Start of Supplied data

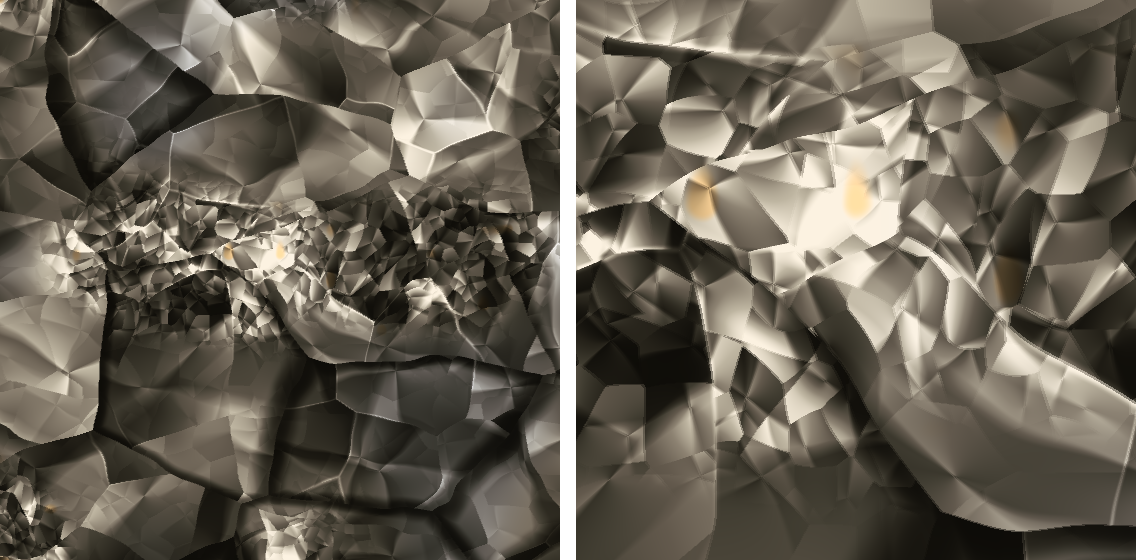
Left, the full canvas; right, a detail of the centre.
Give the GLSL for this texture, as a WebGL 2 fragment shader.

```glsl
#version 300 es
precision highp float;
// Crumpled metal foil: nested layers of irregular facets, each with a tilt,
// a bend and creases fanning out from a peak. The summed slope is spread over
// a metallic tone ramp, with dark gaps between sheets and bright fold rims.
#define SHEET_SCALE 2.9
#define FOLD_SCALE 5.6
#define DENT_SCALE 12.0
#define CRINKLE_SCALE 27.0
#define WARP 0.045
#define STRETCH 0.8
#define CREASE_WIDTH 0.08
#define GAP_DEPTH 1.3
#define CONTRAST 2.3
#define EXPOSURE 0.06
#define SOFTNESS 0.0025

uniform vec2 u_resolution;
out vec4 outColor;

const float TAU = 6.28318;

struct Facet { float slope; float id; float edge; };

// Sineless hash of a cell and a seed to three values in 0..1
vec3 hash3(vec2 cell, float seed) {
    vec2 c = cell + seed * vec2(37.0, 17.0);
    vec3 v = fract(c.xyx * vec3(0.1031, 0.1030, 0.0973));
    v += dot(v, v.yxz + 33.33);
    return fract((v.xxy + v.yzz) * v.zyx);
}

// Three smooth noise channels
vec3 noise3(vec2 p, float seed) {
    vec2 c = floor(p), f = fract(p);
    f = f * f * (3.0 - 2.0 * f);
    vec3 low = mix(hash3(c, seed), hash3(c + vec2(1, 0), seed), f.x);
    vec3 high = mix(hash3(c + vec2(0, 1), seed), hash3(c + vec2(1, 1), seed), f.x);
    return mix(low, high, f.y);
}

// Nearest stretched cell, shaded as a bent plane with a fan of creases
Facet facets(vec2 p, float seed) {
    vec2 base = floor(p), nearCell = base, nearOffset = vec2(0);
    float first = 100.0, second = 100.0;
    for (int j = -1; j <= 1; j++)
    for (int i = -1; i <= 1; i++) {
        vec2 cell = base + vec2(i, j);
        vec3 r = hash3(cell, seed);
        vec2 offset = p - cell - 0.05 - 0.9 * r.xy;
        float lean = 2.0 * r.z - 1.0;
        float along = dot(offset, vec2(lean, 1.0 - abs(lean)));
        float dist = dot(offset, offset) + STRETCH * along * along;
        if (dist < first) {
            second = first; first = dist;
            nearCell = cell; nearOffset = offset;
        } else second = min(second, dist);
    }
    vec3 r = hash3(nearCell, seed + 50.0);
    vec3 s = hash3(nearCell, seed + 90.0);
    vec2 peak = nearOffset + 0.7 * (s.xy - 0.5) + 0.0001;
    float folds = 2.0 + floor(s.z * 3.0);
    float saw = fract(atan(peak.y, peak.x) / TAU * folds + r.y);
    float fan = min(saw / (1.0 - CREASE_WIDTH), (1.0 - saw) / CREASE_WIDTH);
    float bend = dot(nearOffset, vec2(cos(r.x * TAU), sin(r.x * TAU)));
    return Facet(1.2 * (r.z - 0.5) + 1.1 * (fan - 0.5) + 0.9 * bend, r.y, second - first);
}

float ramp(float from, float to, float x) {
    return clamp((x - from) / (to - from), 0.0, 1.0);
}

vec3 metalTone(float level) {
    vec3 color = mix(vec3(0.05, 0.045, 0.03), vec3(0.14, 0.13, 0.10), ramp(0.0, 0.11, level));
    color = mix(color, vec3(0.25, 0.24, 0.20), ramp(0.11, 0.37, level));
    color = mix(color, vec3(0.38, 0.35, 0.31), ramp(0.37, 0.65, level));
    color = mix(color, vec3(0.54, 0.51, 0.46), ramp(0.65, 0.825, level));
    color = mix(color, vec3(0.73, 0.71, 0.65), ramp(0.825, 0.92, level));
    return mix(color, vec3(0.97, 0.95, 0.91), ramp(0.92, 0.98, level));
}

// Each layer is shifted by its parent so that details stop at its folds
vec3 foil(vec2 q, float crumpleNoise, float rimMask) {
    Facet sheet = facets(mat2(0.78, 0.3, -0.25, 1.15) * q * SHEET_SCALE, 5.0);
    Facet fold = facets(q * FOLD_SCALE + 9.0 * sheet.id, 6.0);
    vec2 shift = vec2(7.0, 13.0) * fold.id;
    Facet dent = facets(q * DENT_SCALE + shift, 7.0);
    float crumple = smoothstep(0.45, 0.72, crumpleNoise + 0.25 * (sheet.id - 0.5));

    float slope = 0.65 * sheet.slope + 0.75 * fold.slope + mix(0.16, 0.7, crumple) * dent.slope;
    if (crumple > 0.0)
        slope += 0.95 * crumple * facets(q * CRINKLE_SCALE + shift, 8.0).slope;
    slope += 0.6 * (noise3(q * vec2(9.0, 14.0) + shift, 10.0).x - 0.5);

    // Shadowed gaps and lit rims
    float gap = (1.0 - smoothstep(0.02, 0.2, sheet.edge)) * smoothstep(0.4, 0.6, sheet.id);
    float rim = (1.0 - smoothstep(0.0, 0.05, fold.edge)) * rimMask;
    slope += EXPOSURE + 0.7 * rim - GAP_DEPTH * gap;
    return metalTone(1.0 / (1.0 + exp(-CONTRAST * slope)));
}

void main() {
    float unit = min(u_resolution.x, u_resolution.y);
    vec2 p = gl_FragCoord.xy / unit;
    vec3 broad = noise3(p * 3.7, 1.0);
    vec3 ripple = noise3(p * 22.0, 3.0);
    vec3 bow = noise3(p * 5.0, 2.0);
    vec2 q = p + WARP * (bow.xy - 0.5) + 0.012 * (ripple.xy - 0.5);

    // Two diagonal samples smooth the facet edges
    vec2 spread = max(1.0 / unit, SOFTNESS) * vec2(0.25, 0.12);
    float rimMask = smoothstep(0.5, 0.7, bow.z);
    vec3 color = vec3(0);
    for (int i = -1; i <= 1; i += 2)
        color += 0.5 * foil(q + float(i) * spread, broad.x, rimMask);

    // Faint cool sheets and rare amber stains
    color *= mix(vec3(1.02, 1.0, 0.97), vec3(0.97, 0.99, 1.05), smoothstep(0.5, 0.8, broad.y));
    float stain = smoothstep(0.85, 0.95, ripple.z) * smoothstep(0.5, 0.7, broad.x);
    outColor = vec4(color * mix(vec3(1), vec3(1.1, 0.88, 0.55), 0.6 * stain), 1.0);
}
```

End of Supplied data

In how many lines of the preceding material does the word "dist" occur? Answer with the number only.

4